MATERIAL PROVIDED —
- Opening Delimiter -

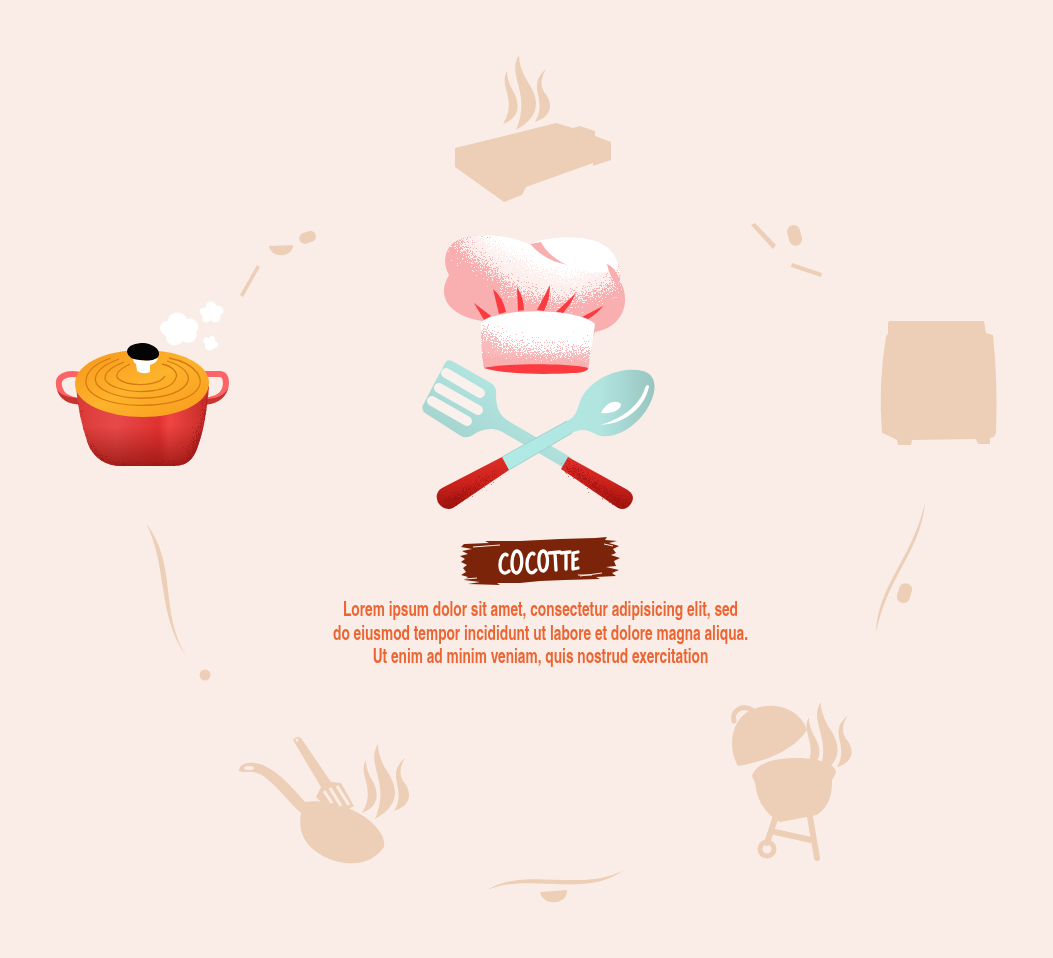
<!DOCTYPE html>
<html lang="fr">
<head>
<meta charset="utf-8">
<title>Cocotte</title>
<style>
:root{--paper:#faede7;--sand:#edcfb7;--brown:#7b2409;--orange:#eb6431;--pink:#f9aeb0;--red:#fb3b40;--mint:#b1e4df;--coral:#fc6468}
*{margin:0;padding:0;box-sizing:border-box}
body{width:1053px;height:958px;overflow:hidden;background:var(--paper)}
.wheel{position:relative;width:1053px;height:958px;overflow:hidden}
.art{position:absolute;left:0;top:0;display:block}
.sand{fill:var(--sand)}
.sand-line{fill:none;stroke:var(--sand);stroke-linecap:round}
.intro{position:absolute;left:240px;top:597px;width:601px;text-align:center;color:var(--orange);font:bold 20px/23.5px "TeX Gyre Heros Cn","Liberation Sans",sans-serif;transform:scaleX(.835)}
.intro span{display:block;white-space:nowrap}
.lettering{fill:none;stroke:#fff;stroke-width:3.3;stroke-linecap:round;stroke-linejoin:round}
</style>
</head>
<body>
<main class="wheel">
<svg class="art" width="1053" height="958" viewBox="0 0 1053 958">
<defs>
  <filter id="grain" x="-30%" y="-30%" width="160%" height="160%">
    <feTurbulence type="fractalNoise" baseFrequency=".8" numOctaves="2" seed="4"/>
    <feDisplacementMap in="SourceGraphic" scale="55" xChannelSelector="R" yChannelSelector="G"/>
  </filter>
  <filter id="fine-grain" x="-30%" y="-30%" width="160%" height="160%">
    <feTurbulence type="fractalNoise" baseFrequency=".8" numOctaves="2" seed="9"/>
    <feDisplacementMap in="SourceGraphic" scale="24" xChannelSelector="R" yChannelSelector="G"/>
  </filter>
  <linearGradient id="pot-red" x1="0" x2="1">
    <stop offset="0" stop-color="#d93a37"/><stop offset=".3" stop-color="#e84a49"/><stop offset=".62" stop-color="#df3131"/><stop offset=".7" stop-color="#f04543"/><stop offset="1" stop-color="#c42b27"/>
  </linearGradient>
  <linearGradient id="pot-shade" x1="0" y1="0" x2="0" y2="1">
    <stop offset=".5" stop-color="#8f120d" stop-opacity="0"/><stop offset="1" stop-color="#8f120d" stop-opacity=".75"/>
  </linearGradient>
  <linearGradient id="lid-gold" x1="0" y1="0" x2="1" y2="1">
    <stop offset="0" stop-color="#f6961b"/><stop offset=".5" stop-color="#fdb32c"/><stop offset="1" stop-color="#f89a1c"/>
  </linearGradient>
  <linearGradient id="metal" x1="0" y1="1" x2="1" y2="0">
    <stop offset="0" stop-color="#9dc9c4"/><stop offset=".6" stop-color="#b1e4df"/><stop offset="1" stop-color="#b3eae5"/>
  </linearGradient>
  <linearGradient id="spoon-metal" x1="0" x2="1">
    <stop offset="0" stop-color="#b0ebe6"/><stop offset=".65" stop-color="#b1e4df"/><stop offset="1" stop-color="#98c5c0"/>
  </linearGradient>
  <linearGradient id="handle-red" x1="0" y1="0" x2="0" y2="1">
    <stop offset="0" stop-color="#dd2f2a"/><stop offset=".5" stop-color="#cd211b"/><stop offset="1" stop-color="#9d140e"/>
  </linearGradient>
  <clipPath id="hat-crown"><path id="crown-shape" d="M482 321C462 318 444 308 444 291C444 284 447 279 449 275C442 263 444 247 458 240C478 231 509 235 529 244C548 236 578 235 596 241C613 247 622 263 620 281C630 297 627 326 595 332L590 345H484Z"/></clipPath>
  <clipPath id="hat-band"><path id="band-shape" d="M481 322C500 308 575 307 595 324Q592 346 588 370Q537 376 484 368Q480 343 481 322Z"/></clipPath>
  <clipPath id="pot-clip"><path id="pot-shape" d="M76 386Q142 408 209 386Q206 424 198 446C193 461 186 466 172 466H121C107 466 94 459 88 444Q78 415 76 386Z"/></clipPath>
  <g id="steam">
    <path d="M507 71C498 86 518 99 503 124C521 117 520 103 513 91Q507 81 507 71Z"/>
    <path d="M519 55C506 76 532 92 516 130C545 114 537 95 526 79Q519 66 519 55Z"/>
    <path d="M546 69C525 87 549 99 535 122C555 115 552 101 544 92Q538 82 546 69Z"/>
  </g>
</defs>

<g id="griddle" class="sand">
  <use href="#steam"/>
  <path d="M455 148L556 123L573 128L580 126L595 131V136L611 142V160L593 166V163L526 187L522 195L504 202L455 167Z"/>
</g>

<g id="toaster" class="sand">
  <path d="M889 321H984L986 333L993 335Q998 380 996 433L994 437L990 438V444H978L976 439L912 440L911 445H898L897 440L889 436L882 433Q878 385 886 336L888 334V323Z"/>
</g>

<g id="barbecue" class="sand">
  <use href="#steam" transform="translate(307 648) scale(.99 .98)"/>
  <path d="M738 766C727 748 731 719 751 710C776 699 801 711 807 730C795 749 768 761 738 766Z"/>
  <path class="sand-line" d="M734 721C731 711 742 704 752 710" stroke-width="5"/>
  <path d="M752 776C757 761 779 758 797 758C816 758 836 763 836 773L832 780Q833 804 817 815L780 822Q758 810 755 783Z"/>
  <path class="sand-line" d="M777 813L767 843M809 811L817 858M775 832L811 840" stroke-width="6"/>
  <circle class="sand-line" cx="767" cy="849" r="7" stroke-width="5"/>
</g>

<g id="frying-pan" class="sand">
  <use href="#steam" transform="translate(-141 689)"/>
  <path d="M239 771C239 762 253 761 263 765C281 773 294 790 305 802C320 799 345 804 362 815C377 825 386 837 384 847C374 861 357 868 332 860C309 851 297 836 301 813C289 803 278 786 262 775C251 769 246 774 239 771Z"/>
  <ellipse cx="249" cy="768" rx="5" ry="2" fill="var(--paper)"/>
  <path d="M293 740Q296 735 301 738L331 782L341 783L354 806L347 810Q335 803 321 802L316 797L321 787Z"/>
  <path d="M324 791L332 803M330 788L341 806M337 786L349 805" stroke="var(--paper)" stroke-width="3"/>
  <circle cx="297" cy="740" r="1.5" fill="var(--paper)"/>
</g>

<g id="ring-of-crumbs" class="sand">
  <path d="M240 295L257 265L260 267L243 297Z"/>
  <path d="M269 246L293 245C293 258 271 259 269 246Z"/>
  <rect x="299" y="232" width="17" height="11" rx="5.5" transform="rotate(-18 307 237)"/>
  <path d="M751 225L755 223L776 245L773 249Z"/>
  <rect x="788" y="225" width="13" height="21" rx="6.5" transform="rotate(-14 794 235)"/>
  <path d="M792 263L822 273L821 277L791 267Z"/>
  <path d="M925 503C920 553 889 573 876 632C878 585 911 561 925 503Z"/>
  <rect x="898" y="583" width="13" height="20" rx="6" transform="rotate(18 904 593)"/>
  <path d="M146 523C178 565 159 611 186 656C157 615 168 567 146 523Z"/>
  <circle cx="205" cy="675" r="5.5"/>
  <path d="M487 890C526 866 582 893 624 870C585 899 530 872 487 890Z"/>
  <path d="M540 892L567 890C568 905 543 907 540 892Z"/>
</g>

<g id="cocotte-pot">
  <g fill="#fff">
    <path d="M166 336C157 331 159 321 168 321C168 311 184 310 187 319C196 317 202 326 196 332C199 340 189 346 183 341C177 349 165 345 166 336Z"/>
    <path d="M203 316C197 312 200 306 206 308C205 300 215 299 216 306C223 304 227 313 220 315C222 322 214 325 211 320C206 325 200 322 203 316Z"/>
    <path d="M205 344C201 339 206 336 209 338C212 333 216 337 215 341C221 343 218 348 214 348C211 352 204 351 205 344Z"/>
  </g>
  <g fill="none" stroke="var(--coral)" stroke-width="6">
    <path d="M80 375C66 372 57 377 59 386C61 396 68 400 81 401"/>
    <path d="M205 374H220C226 374 227 382 225 389C222 397 216 399 204 401"/>
  </g>
  <path d="M57 390C61 401 70 405 81 404V398C70 398 62 396 57 390ZM228 389C224 400 216 404 203 405V399C215 399 222 397 228 389Z" fill="#c8322f"/>
  <use href="#pot-shape" fill="url(#pot-red)"/>
  <g clip-path="url(#pot-clip)">
    <use href="#pot-shape" fill="url(#pot-shade)"/>
    <path d="M70 388L84 440L104 462L140 466L185 463L203 420L212 386L218 470H70Z" fill="#991812" opacity=".6" filter="url(#fine-grain)"/>
  </g>
  <path d="M75 384C75 365 103 350 142 350C181 350 209 364 209 383C209 404 177 417 143 417C108 417 75 404 75 384Z" fill="url(#lid-gold)"/>
  <g fill="none" stroke="#d87a12" stroke-width="1.3">
    <path d="M111 358C82 368 77 388 102 399C130 410 177 406 194 393C209 380 195 363 169 358"/>
    <path d="M119 359C92 369 87 384 110 393C134 402 172 399 185 386C194 376 184 366 167 361"/>
    <path d="M124 362C101 371 99 382 118 388C140 395 169 391 175 380C180 372 171 366 162 364"/>
    <path d="M130 364C113 372 113 379 127 383C143 387 162 383 165 376"/>
  </g>
  <path d="M133 358Q144 363 158 358Q157 363 150 365V372Q143 375 137 371L136 364Q133 362 133 358Z" fill="#fff"/>
  <path d="M127 352C127 345 136 343 144 343C153 344 160 349 159 355C157 361 147 361 140 360Q128 359 127 352Z" fill="#050404"/>
</g>

<g id="chef-hat">
  <use href="#crown-shape" fill="var(--pink)"/>
  <g clip-path="url(#hat-crown)">
    <path d="M458 225H635V270L600 290L565 302L520 293L485 265L460 248Z" fill="#fff" opacity=".8" filter="url(#grain)"/>
    <path d="M475 226H640V264L595 270L570 278L535 270L490 244Z" fill="#fff" filter="url(#grain)"/>
    <path d="M530 244L541 242Q550 257 568 265Q545 261 530 244ZM607 264Q615 267 619 279L618 286Q610 278 607 264Z" fill="var(--pink)"/>
    <path d="M541 242Q565 233 596 241Q616 250 617 271Q609 264 606 263L607 272Q585 274 567 265Q548 256 541 242Z" fill="#fff"/>
  </g>
  <g fill="var(--red)">
    <path d="M474 303L491 316L484 320Z"/><path d="M493 289Q503 297 506 312L499 314Z"/><path d="M517 287Q524 298 524 310L518 311Z"/><path d="M550 285Q550 300 544 311L537 310Z"/><path d="M576 293Q571 304 563 313L556 312Z"/><path d="M603 306Q597 314 588 319L582 317Z"/>
  </g>
  <use href="#band-shape" fill="#fff"/>
  <g clip-path="url(#hat-band)">
    <path d="M470 332L487 331L505 347L550 353L598 350V385H470Z" fill="var(--pink)" opacity=".85" filter="url(#grain)"/>
    <path d="M470 348L490 357L590 361V385H470Z" fill="var(--pink)" filter="url(#fine-grain)"/>
  </g>
  <path d="M484 368C502 363 572 363 588 368Q587 373 572 373C543 375 503 374 484 368Z" fill="var(--red)"/>
</g>

<g id="spatula">
  <path d="M423 405L445 363Q447 359 452 361L491 383Q497 387 496 394C496 407 499 416 510 422L572 458L566 469L504 433C495 427 483 428 473 435Q467 439 461 436L425 413Q421 410 423 405Z" fill="url(#metal)"/>
  <path d="M446 373L480 393M439 388L478 410M432 401L467 421" stroke="#fbf1ec" stroke-width="10" stroke-linecap="round"/>
  <path d="M568 457L626 489C635 494 634 500 630 505Q625 511 618 508L561 469Z" fill="url(#handle-red)"/>
</g>

<g id="spoon">
  <path d="M502 457L567 421C578 416 577 407 582 397C593 377 622 366 643 371C658 375 658 393 645 412C632 431 610 440 597 435C588 430 581 428 572 433L509 470Z" fill="url(#spoon-metal)"/>
  <path d="M502 457L567 421M509 470L572 433" stroke="#a0d2cd" stroke-width="1"/>
  <path d="M649 386C646 405 627 424 600 425C622 419 640 405 645 388Q647 383 649 386Z" fill="#fff"/>
  <path d="M601 413C606 402 616 399 621 404C621 411 610 414 601 413Z" fill="#fff"/>
  <path d="M502 457L442 488C435 492 436 499 439 504Q445 511 453 508L509 470Z" fill="url(#handle-red)"/>
</g>
<g fill="#941009" opacity=".5" filter="url(#fine-grain)">
  <path d="M442 503L506 467L452 504ZM565 468L618 503L627 504L570 465Z"/>
</g>

<g id="title-banner" role="img" aria-label="Cocotte">
  <path d="M464 544L489 543L485 541L520 541L560 539L595 538L607 537L605 540L617 541L609 543L619 546L613 549L616 553L611 555L620 558L614 561L616 566L606 567L619 570L612 573L616 576L596 577L600 579L565 580L540 581L520 583L497 583L500 585L468 584L480 582L464 580L468 577L461 575L466 572L463 568L467 565L461 562L465 559L460 556L468 554L462 551L472 549L461 547Z" fill="var(--brown)"/>
  <path d="M473 547L500 545M580 576L602 573M578 575H592M604 544L613 546M465 579L477 578" stroke="var(--paper)" stroke-width="1"/>
  <g class="lettering">
    <path d="M507 555C504 552 500 558 500 565C500 573 505 575 509 571"/>
    <path d="M517 551C511 551 510 572 516 573C523 573 524 552 517 551Z"/>
    <path d="M534 554C531 551 527 557 527 564C527 573 532 575 536 570"/>
    <path d="M543 551C537 552 538 571 543 571C549 571 549 551 543 551Z"/>
    <path d="M549 553L560 552M555 553L556 570"/>
    <path d="M561 553L570 552M566 553V569"/>
    <path d="M578 552L573 553V569L578 568M573 560L577 559"/>
  </g>
</g>
</svg>
<p class="intro"><span>Lorem ipsum dolor sit amet, consectetur adipisicing elit, sed</span><span>do eiusmod tempor incididunt ut labore et dolore magna aliqua.</span><span>Ut enim ad minim veniam, quis nostrud exercitation</span></p>
</main>
</body>
</html>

- Closing Delimiter -

EXERCISE —
Collect each line of the entries that has the word "none", copying it in full.

TASK RESULT —
.sand-line{fill:none;stroke:var(--sand);stroke-linecap:round}
.lettering{fill:none;stroke:#fff;stroke-width:3.3;stroke-linecap:round;stroke-linejoin:round}
  <g fill="none" stroke="var(--coral)" stroke-width="6">
  <g fill="none" stroke="#d87a12" stroke-width="1.3">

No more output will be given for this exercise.